By ADEDEJI ADEYEMI FAKOREDE
IT has being estimated that the Nigeria government and other nations would need fresh investment of about N112.5bn to make internet available to his citizenry.
This is according to the United Nations Broadband Commission for Sustainable Development, which disclosed that currently, about 1.5 billion people have been identified still lacking access to the Internet, with majority residing in Africa.
In Nigeria, out of the estimated 180 million people, the Nigerian Communications Commission (NCC) claimed that there are 92 million Internet users. This is even as the country has crossed the 100 per cent teledensity mark and can boast of over 145 million active telephone subscribers.
The UN body noted that if the gaps must be bridged adequately, governments of respective countries must have policies that will drive growth. It disclosed that most of the N112 billion investments would be delivered by the private sector, stressing that investment-friendly enabling policy environment is a crucial ingredient in bringing everyone online.
Already, Nigeria, whose broadband penetration is currently at 10 per cent, has initiated plan to increase it to 30 per cent in another two years, through the National Broadband Plan.
But there have been several skepticisms about the realization of this plan scheduled to materialise by 2018.
According to the Chairman of the Association of Licensed Telecommunications Operators of Nigeria (ALTON), Gbenga Adebayo, it is impossible for the country to meet that target.
He said there are many issues that have been positioned to stall the realization.
Adebayo noted the cost of procurement of right of way is not cheap, stressing that operators continue to buy right of way at very exorbitant rates from local, state and federal governments and access to forex has been a major challenged.
He further stated that the additional nine per cent communication service tax on the user, how would we achieve the 30 per cent broadband target? What is the incentive?
“What is the motivation for those who will provide the service and what is the motivation for those who will consume? So, if the government is talking about access and penetration by 30 per cent by 2018, I think with the current dynamics, it would be a tough one. Government must do more if they want to achieve the target. They must address all the barriers that hinder rapid rollout”, he stated.
The UN informed that 4.2 billion people (or 57 per cent of the world’s population) are offline for a wide range of reasons, but often also because the necessary connectivity is not present or not affordable.
According to it, Information and Communication Technologies (ICTs) are vital enablers of the three pillars of sustainable development economic development, social development and environmental protection.
The Broadband Commission stressed that governments must strive to shape and create the inclusive world of 2030 and to connect the unconnected, drawing on ICTs and digital e-skills as key to enabling inclusion, economic growth and development, often through mobile broadband in the access network.
The UN body informed that in developing countries, broadband can help meet the basic needs of food, water and energy, adding that ICT infrastructure can help improve the supply chain and distribute food more efficiently and effectively, avoiding wastage.
According to the body, broadband infrastructure is the cornerstone to build smarter and more resilient cities, enhancing the inclusiveness and sustainability of the urban space.
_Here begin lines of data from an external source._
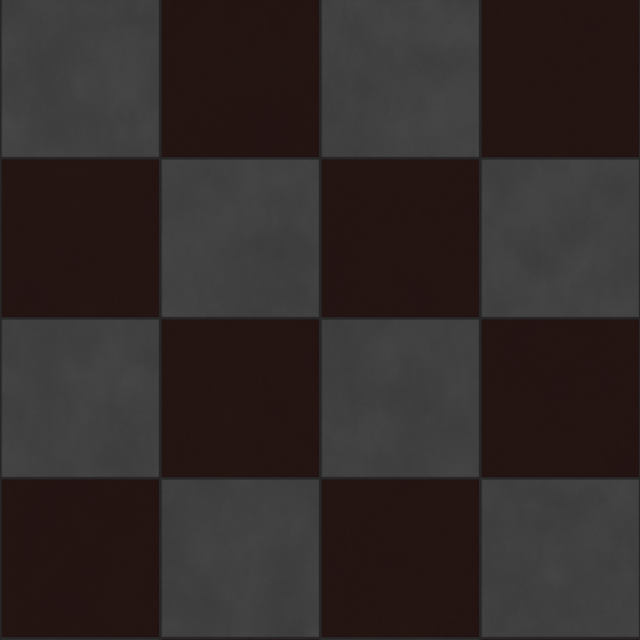
Give the GLSL for this pattern, as a Shadertoy shader.

```glsl
// A checkerboard of dark brown and worn grey floor tiles with thin charcoal grout.
// Each tile takes its own patch of layered value noise, chosen by a hash of its
// wrapped cell, so tiles differ slightly while the whole repeats without a seam.

const float TILES = 4.0;                        // tiles across and down
const vec2 GRID_SHIFT = vec2(0.0005, 0.0028);   // grout position, canvas units
const float GROUT_HALF = 0.0020;                // half of the grout width
const float BEVEL = 0.0020;                     // shaded rim beside the grout
const vec3 BROWN = vec3(0.139, 0.080, 0.071);
const vec3 GREY = vec3(0.254, 0.254, 0.254);
const vec3 GROUT = vec3(0.157, 0.152, 0.152);
const vec3 BROWN_TINT = vec3(0.004, 0.010, -0.006);
const float GREY_MOTTLE = 0.050;
const float GREY_GRAIN = 0.014;
const float BROWN_GRAIN = 0.006;
const float TONE_SPREAD = 0.006;                // brightness range between tiles

float hash(vec2 p) {
    vec3 q = fract(vec3(p.xyx) * 0.1031);
    q += dot(q, q.yzx + 33.33);
    return fract((q.x + q.y) * q.z);
}

float valueNoise(vec2 p) {
    vec2 cell = floor(p);
    vec2 f = fract(p);
    f = f * f * (3.0 - 2.0 * f);
    float low = mix(hash(cell), hash(cell + vec2(1.0, 0.0)), f.x);
    float high = mix(hash(cell + vec2(0.0, 1.0)), hash(cell + vec2(1.0, 1.0)), f.x);
    return mix(low, high, f.y);
}

// Layered noise centred on zero
float mottle(vec2 p) {
    float sum = 0.0;
    float weight = 0.5;
    for (int octave = 0; octave < 4; octave++) {
        sum += weight * (valueNoise(p) - 0.5);
        p = mat2(1.6, 1.2, -1.2, 1.6) * p + 7.3;
        weight *= 0.5;
    }
    return sum;
}

void mainImage(out vec4 fragColor, in vec2 fragCoord) {
    vec2 uv = fragCoord / iResolution.xy;
    float pixel = 1.0 / min(iResolution.x, iResolution.y);

    // Wrapped tile grid
    vec2 grid = (uv - GRID_SHIFT) * TILES;
    vec2 id = mod(floor(grid), TILES);
    vec2 local = fract(grid);
    vec2 toEdge = min(local, 1.0 - local) / TILES;
    float edge = min(toEdge.x, toEdge.y);
    float isGrey = mod(id.x + id.y, 2.0);

    // Surface wear, separate for every tile
    float tileTone = hash(id + 17.0) - 0.5;
    vec2 patchPos = local + 20.0 * vec2(hash(id + 3.0), hash(id + 41.0));
    float clouds = mottle(patchPos * 4.0);
    float streaks = valueNoise(patchPos * vec2(26.0, 9.0)) - 0.5;
    float grain = valueNoise(patchPos * 90.0) - 0.5;

    vec3 grey = GREY + GREY_MOTTLE * clouds + GREY_GRAIN * (0.6 * grain + 0.4 * streaks);
    vec3 brown = BROWN + BROWN_TINT * clouds + BROWN_GRAIN * grain;
    vec3 color = mix(brown, grey, isGrey) + TONE_SPREAD * tileTone * mix(0.3, 1.0, isGrey);

    // Soft rim, then grout
    float rim = 1.0 - smoothstep(GROUT_HALF, GROUT_HALF + BEVEL, edge);
    color *= 1.0 - 0.10 * rim;
    float groutMask = 1.0 - smoothstep(GROUT_HALF - 0.5 * pixel, GROUT_HALF + 0.5 * pixel, edge);
    color = mix(color, GROUT + 0.01 * grain, groutMask);

    fragColor = vec4(color, 1.0);
}
```
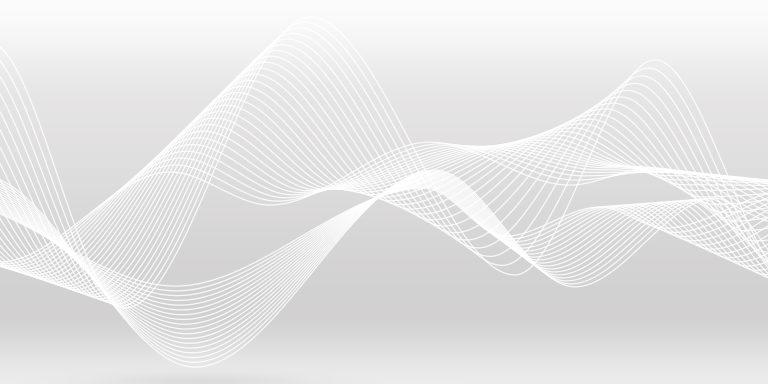
This background is drawn by a WebGL 1 fragment shader. Its source:

```glsl
precision highp float;
// Two ribbons of fine white lines weave over a soft grey studio backdrop.
// Each line eases from crest to trough through a chain of knots, and every
// knot slides along a short arc from the first line of a ribbon to the last.

uniform vec2 u_resolution;

#define VEIL_LINES 26
#define TWIST_LINES 18
#define HALF_WIDTH 0.0016
#define LINE_ALPHA 0.85
#define LINE_COLOUR vec3(1.0)
#define TOP_COLOUR vec3(0.985)
#define UPPER_COLOUR vec3(0.905, 0.9, 0.902)
#define HORIZON_COLOUR vec3(0.822, 0.817, 0.82)
#define FLOOR_COLOUR vec3(0.925, 0.922, 0.923)

// State of one line at a given x: height, slope, and the last knot's x.
struct Line {
  float y;
  float slope;
  float knotX;
};

// Position of a knot for the line at t, bowed sideways by bend.
vec2 slide(vec2 first, vec2 last, vec2 bend, float t) {
  return mix(first, last, t) + bend * 4.0 * t * (1.0 - t);
}

// Ease the line towards its next crest or trough.
void easeTo(inout Line line, vec2 knot, float x) {
  float span = knot.x - line.knotX;
  float u = clamp((x - line.knotX) / span, 0.0, 1.0);
  float rise = knot.y - line.y;
  line.slope += rise * 6.0 * u * (1.0 - u) / span;
  line.y += rise * u * u * (3.0 - 2.0 * u);
  line.knotX = knot.x;
}

Line startAt(vec2 knot) {
  return Line(knot.y, 0.0, knot.x);
}

// Tall open ribbon with high crests.
Line veil(float x, float t) {
  vec2 none = vec2(0.0);
  Line line = startAt(slide(vec2(-0.026, 0.888), vec2(-0.52, 0.48), none, t));
  easeTo(line, slide(vec2(0.326, 0.198), vec2(0.0, 0.318), none, t), x);
  easeTo(line, slide(vec2(0.807, 0.956), vec2(0.443, 0.552), vec2(0.0, 0.013), t), x);
  easeTo(line, slide(vec2(1.341, 0.284), vec2(0.703, 0.466), vec2(-0.046, 0.115), t), x);
  easeTo(line, slide(vec2(1.706, 0.844), vec2(1.12, 0.63), vec2(0.045, -0.084), t), x);
  easeTo(line, slide(vec2(2.083, 0.245), vec2(1.484, 0.518), vec2(-0.039, 0.156), t), x);
  easeTo(line, slide(vec2(2.5, 0.48), vec2(1.693, 0.562), none, t), x);
  easeTo(line, slide(vec2(2.9, 0.3), vec2(2.057, 0.414), none, t), x);
  return line;
}

// Low ribbon that pinches and turns over.
Line twist(float x, float t) {
  vec2 none = vec2(0.0);
  Line line = startAt(slide(vec2(-0.052, 0.544), vec2(-0.156, 0.479), none, t));
  easeTo(line, slide(vec2(0.508, 0.044), vec2(0.456, 0.255), none, t), x);
  easeTo(line, slide(vec2(1.133, 0.557), vec2(1.107, 0.51), none, t), x);
  easeTo(line, slide(vec2(1.497, 0.253), vec2(1.315, 0.385), none, t), x);
  easeTo(line, slide(vec2(1.862, 0.484), vec2(1.563, 0.461), none, t), x);
  easeTo(line, slide(vec2(2.135, 0.219), vec2(1.732, 0.406), none, t), x);
  easeTo(line, slide(vec2(2.5, 0.479), vec2(2.06, 0.505), none, t), x);
  return line;
}

// Smooth coverage from the distance measured across the line.
float stroke(Line line, float y, float pixel) {
  float d = abs(y - line.y) / sqrt(1.0 + line.slope * line.slope);
  return LINE_ALPHA * clamp((HALF_WIDTH - d) / pixel + 0.5, 0.0, 1.0);
}

// Pale top, grey horizon, lighter floor and a faint shadow on it.
vec3 backdrop(vec2 p) {
  vec3 colour = mix(HORIZON_COLOUR, UPPER_COLOUR, smoothstep(0.17, 0.85, p.y));
  colour = mix(colour, TOP_COLOUR, smoothstep(0.72, 1.0, p.y));
  colour = mix(FLOOR_COLOUR, colour, smoothstep(0.0, 0.19, p.y));
  vec2 shadow = (p - vec2(0.52, 0.005)) / vec2(0.26, 0.022);
  return colour - 0.06 * exp(-dot(shadow, shadow));
}

void main() {
  vec2 p = gl_FragCoord.xy / u_resolution * vec2(2.0, 1.0);
  float pixel = 1.0 / u_resolution.y;
  float gap = 1.0;  // share of the backdrop still showing

  for (int i = 0; i < VEIL_LINES; i++) {
    float t = float(i) / float(VEIL_LINES - 1);
    gap *= 1.0 - stroke(veil(p.x, t), p.y, pixel);
  }
  for (int i = 0; i < TWIST_LINES; i++) {
    float t = float(i) / float(TWIST_LINES - 1);
    gap *= 1.0 - stroke(twist(p.x, t), p.y, pixel);
  }

  gl_FragColor = vec4(mix(LINE_COLOUR, backdrop(p), gap), 1.0);
}
```
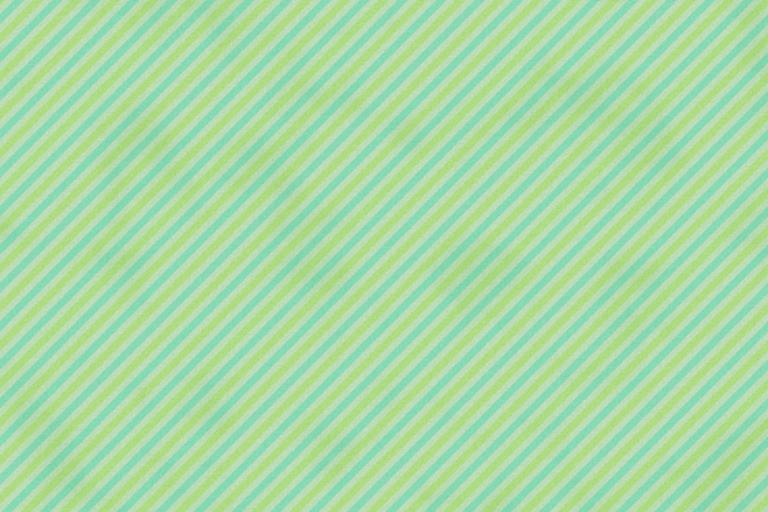
Write a WebGL 2 fragment shader that draws this pattern.

```glsl
#version 300 es
precision highp float;

uniform vec2 u_resolution;
out vec4 fragColor;

// Pseudo-random unit gradient for a lattice point
vec2 latticeGradient(vec2 cell) {
    vec3 h = fract(cell.xyx * vec3(0.1031, 0.1030, 0.0973));
    h += dot(h, h.yzx + 33.33);
    float angle = 6.28318 * fract((h.x + h.y) * h.z);
    return vec2(cos(angle), sin(angle));
}

float gradientNoise(vec2 p) {
    vec2 i = floor(p), f = p - i;
    vec2 u = f * f * f * (f * (f * 6.0 - 15.0) + 10.0);
    float a = dot(latticeGradient(i), f);
    float b = dot(latticeGradient(i + vec2(1, 0)), f - vec2(1, 0));
    float c = dot(latticeGradient(i + vec2(0, 1)), f - vec2(0, 1));
    float d = dot(latticeGradient(i + vec2(1, 1)), f - vec2(1, 1));
    return mix(mix(a, b, u.x), mix(c, d, u.x), u.y);
}

float cloudNoise(vec2 p) {
    float sum = 0.0, amplitude = 1.0;
    for (int octave = 0; octave < 4; octave++) {
        sum += amplitude * gradientNoise(p);
        p = mat2(1.6, 1.2, -1.2, 1.6) * p + 17.3;
        amplitude *= 0.55;
    }
    return sum;
}

void main() {
    // Canvas width is one unit
    vec2 p = gl_FragCoord.xy / u_resolution.x;
    float top = u_resolution.y / u_resolution.x;

    vec3 cream = vec3(0.732, 0.862, 0.707);
    vec3 teal = vec3(0.53, 0.845, 0.71);
    vec3 lime = vec3(0.69, 0.855, 0.51);

    // Paper grain, fine and slightly coarser
    float grain = gradientNoise(p * 370.0) + 0.5 * gradientNoise(p * 190.0 + 40.0);

    // Rising diagonals: teal, cream, lime, cream
    float phase = (p.x + top - p.y) * 20.0;
    float fromTeal = abs(fract(phase) - 0.5);
    float soft = 16.0 / u_resolution.x + 0.01;
    vec3 color = mix(teal, cream, smoothstep(-soft, soft, fromTeal - 0.135));
    color = mix(color, lime, smoothstep(-soft, soft, fromTeal - 0.365));

    // Faint cloudy stains, stretched along the falling diagonal
    vec2 q = vec2(p.x - p.y, (p.x + p.y) * 1.25);
    float cloud = cloudNoise(q * 4.2 + 5.7);
    float stain = smoothstep(-0.1, 0.7, cloud);
    color *= 1.005 - vec3(0.055, 0.026, 0.06) * stain;

    color += 0.036 * grain;
    fragColor = vec4(color, 1.0);
}
```
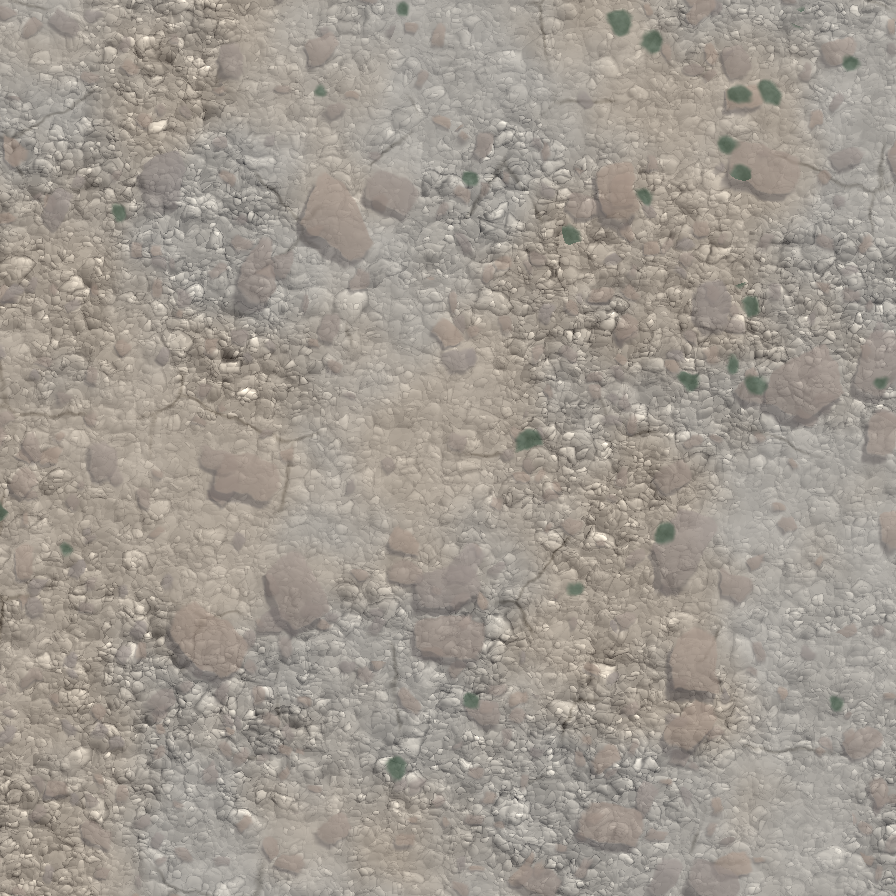
Write a WebGL 2 fragment shader that draws this texture.

```glsl
#version 300 es
precision highp float;

uniform vec2 u_resolution;
out vec4 fragColor;

const vec3 WARM_SOIL = vec3(0.66, 0.62, 0.57);
const vec3 COOL_SOIL = vec3(0.65, 0.635, 0.61);
const vec3 PINK_STONE = vec3(0.63, 0.56, 0.51);
const vec3 GREY_STONE = vec3(0.55, 0.52, 0.51);
const vec3 SHADOW = vec3(0.36, 0.34, 0.34);
const vec3 LEAF = vec3(0.32, 0.39, 0.33);

vec2 hash2(vec2 p) {
    vec3 q = fract(p.xyx * vec3(0.1031, 0.1030, 0.0973));
    q += dot(q, q.yzx + 33.33);
    return fract((q.xx + q.yz) * q.zy);
}

mat2 rotation(float angle) {
    float c = cos(angle), s = sin(angle);
    return mat2(c, s, -s, c);
}

// Layered sines, roughly -1 to 1
float swell(vec2 p) {
    float sum = 0.0, amplitude = 0.5;
    for (int i = 0; i < 5; i++) {
        p = rotation(0.9) * p * 1.7 + 1.3;
        sum += amplitude * sin(p.x + 1.7 * sin(p.y));
        amplitude *= 0.62;
    }
    return sum;
}

// Offset from the nearest seed, gap to the cell border, cell id
vec4 cellular(vec2 p) {
    vec2 base = floor(p), offset = vec2(0.0);
    float first = 9.0, second = 9.0, id = 0.0;
    for (int y = -1; y <= 1; y++) {
        for (int x = -1; x <= 1; x++) {
            vec2 cell = base + vec2(x, y);
            vec2 d = p - cell - 0.1 - 0.8 * hash2(cell);
            float dist = length(d);
            if (dist < first) {
                second = first;
                first = dist;
                offset = d;
                id = hash2(cell + 57.3).x;
            } else {
                second = min(second, dist);
            }
        }
    }
    return vec4(offset, second - first, id);
}

float fill(float dist, float softness) {
    return 1.0 - smoothstep(-softness, softness, dist);
}

// Small lit fragments with dark joints
float rubble(vec2 p, vec2 light) {
    vec4 cell = cellular(p);
    float strength = cell.w * cell.w;
    float facing = dot(cell.xy, light) * smoothstep(0.0, 0.25, cell.z);
    float joint = strength * cell.w * (1.0 - smoothstep(0.0, 0.2, cell.z));
    float tint = fract(cell.w * 17.0) - 0.5;
    float fleck = step(0.95, cell.w) * smoothstep(0.1, 0.4, cell.z);
    return 0.27 * strength * facing - 0.13 * joint + 0.045 * tint + 0.08 * fleck;
}

// Angular rounded block inside its cell
float stoneDistance(vec4 cell, float density) {
    vec2 d = abs(rotation(cell.w * 40.0) * cell.xy * vec2(1.0, 1.1)) * vec2(0.8, 1.2);
    float radius = 0.17 + 0.23 * fract(cell.w * 91.0);
    float body = mix(length(d), max(d.x, d.y), 0.5) - radius;
    return cell.w < density ? max(body, 0.1 - cell.z) : 1.0;
}

vec3 addStones(vec3 ground, vec2 p, float scale, float density, vec2 light) {
    vec4 cell = cellular(p * scale);
    vec4 caster = cellular(p * scale + light * 0.11);
    float softness = 0.0022 * scale;
    float shade = fill(stoneDistance(caster, density), softness * 1.3);
    float body = fill(stoneDistance(cell, density), softness);
    vec3 stone = mix(PINK_STONE, GREY_STONE, fract(cell.w * 53.0));
    stone *= 1.0 + 0.35 * dot(cell.xy, light);
    ground = mix(ground, SHADOW, 0.5 * shade * (1.0 - body));
    return mix(ground, stone, 0.62 * body);
}

void main() {
    vec2 uv = gl_FragCoord.xy / min(u_resolution.x, u_resolution.y);
    vec2 light = normalize(vec2(0.5, 0.85));
    vec2 p = uv + 0.004 * vec2(swell(uv * 40.0), swell(uv * 40.0 + 9.0));

    // Soil patches
    float patches = swell(uv * 5.0 + 2.0);
    float rough = smoothstep(-0.5, 0.5, patches);
    float cool = smoothstep(-0.4, 0.6, swell(uv * 4.0 + 7.0) + 0.5 * uv.x - 0.15);
    vec3 colour = mix(WARM_SOIL, COOL_SOIL, cool) + 0.025 - 0.04 * rough;
    colour += 0.022 * swell(uv * 22.0);

    // Rubble from coarse to fine
    float tone = 0.0, scale = 32.0;
    for (int i = 0; i < 4; i++) {
        tone += rubble(p * scale * vec2(1.0, 1.2) + float(i) * 19.0, light);
        scale *= 1.65;
    }
    colour += tone * mix(0.55, 1.2, rough) * vec3(1.0, 0.97, 0.9);

    // Long broken cracks
    float crack = fill(cellular(p * 6.0 + 4.0).z - 0.02, 0.02);
    colour -= 0.13 * crack * smoothstep(0.1, 0.6, swell(uv * 9.0 + 3.0));

    // Stones from small to large
    colour = addStones(colour, p + 3.0, 42.0, 0.08 + 0.22 * rough, light);
    colour = addStones(colour, p + 5.0, 21.0, 0.16, light);
    colour = addStones(colour, p + 8.0, 9.5, 0.13, light);

    // Shrubs gathered on the right
    vec4 shrub = cellular(p * 24.0 + 11.0);
    float growth = smoothstep(0.4, 0.75, uv.x) * smoothstep(0.25, 0.5, uv.y);
    float clump = smoothstep(-0.3, 0.4, swell(uv * 8.0 + 5.0));
    float size = 0.15 + 0.2 * fract(shrub.w * 71.0);
    float leaves = fill(max(length(shrub.xy) - size, 0.05 - shrub.z), 0.08);
    leaves *= step(shrub.w, 0.015 + 0.17 * growth * clump);
    colour = mix(colour, LEAF + 0.06 * swell(uv * 90.0), 0.8 * leaves);

    fragColor = vec4(clamp(colour, 0.0, 1.0), 1.0);
}
```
The commission noted that a body of research and evidence suggested that broadband can add to Gross Domestic Product (GDP); help create innovation and new jobs in new products and services (such as web marketing and start-ups), advance financial inclusion and improve labour and agricultural productivity and energy efficiency.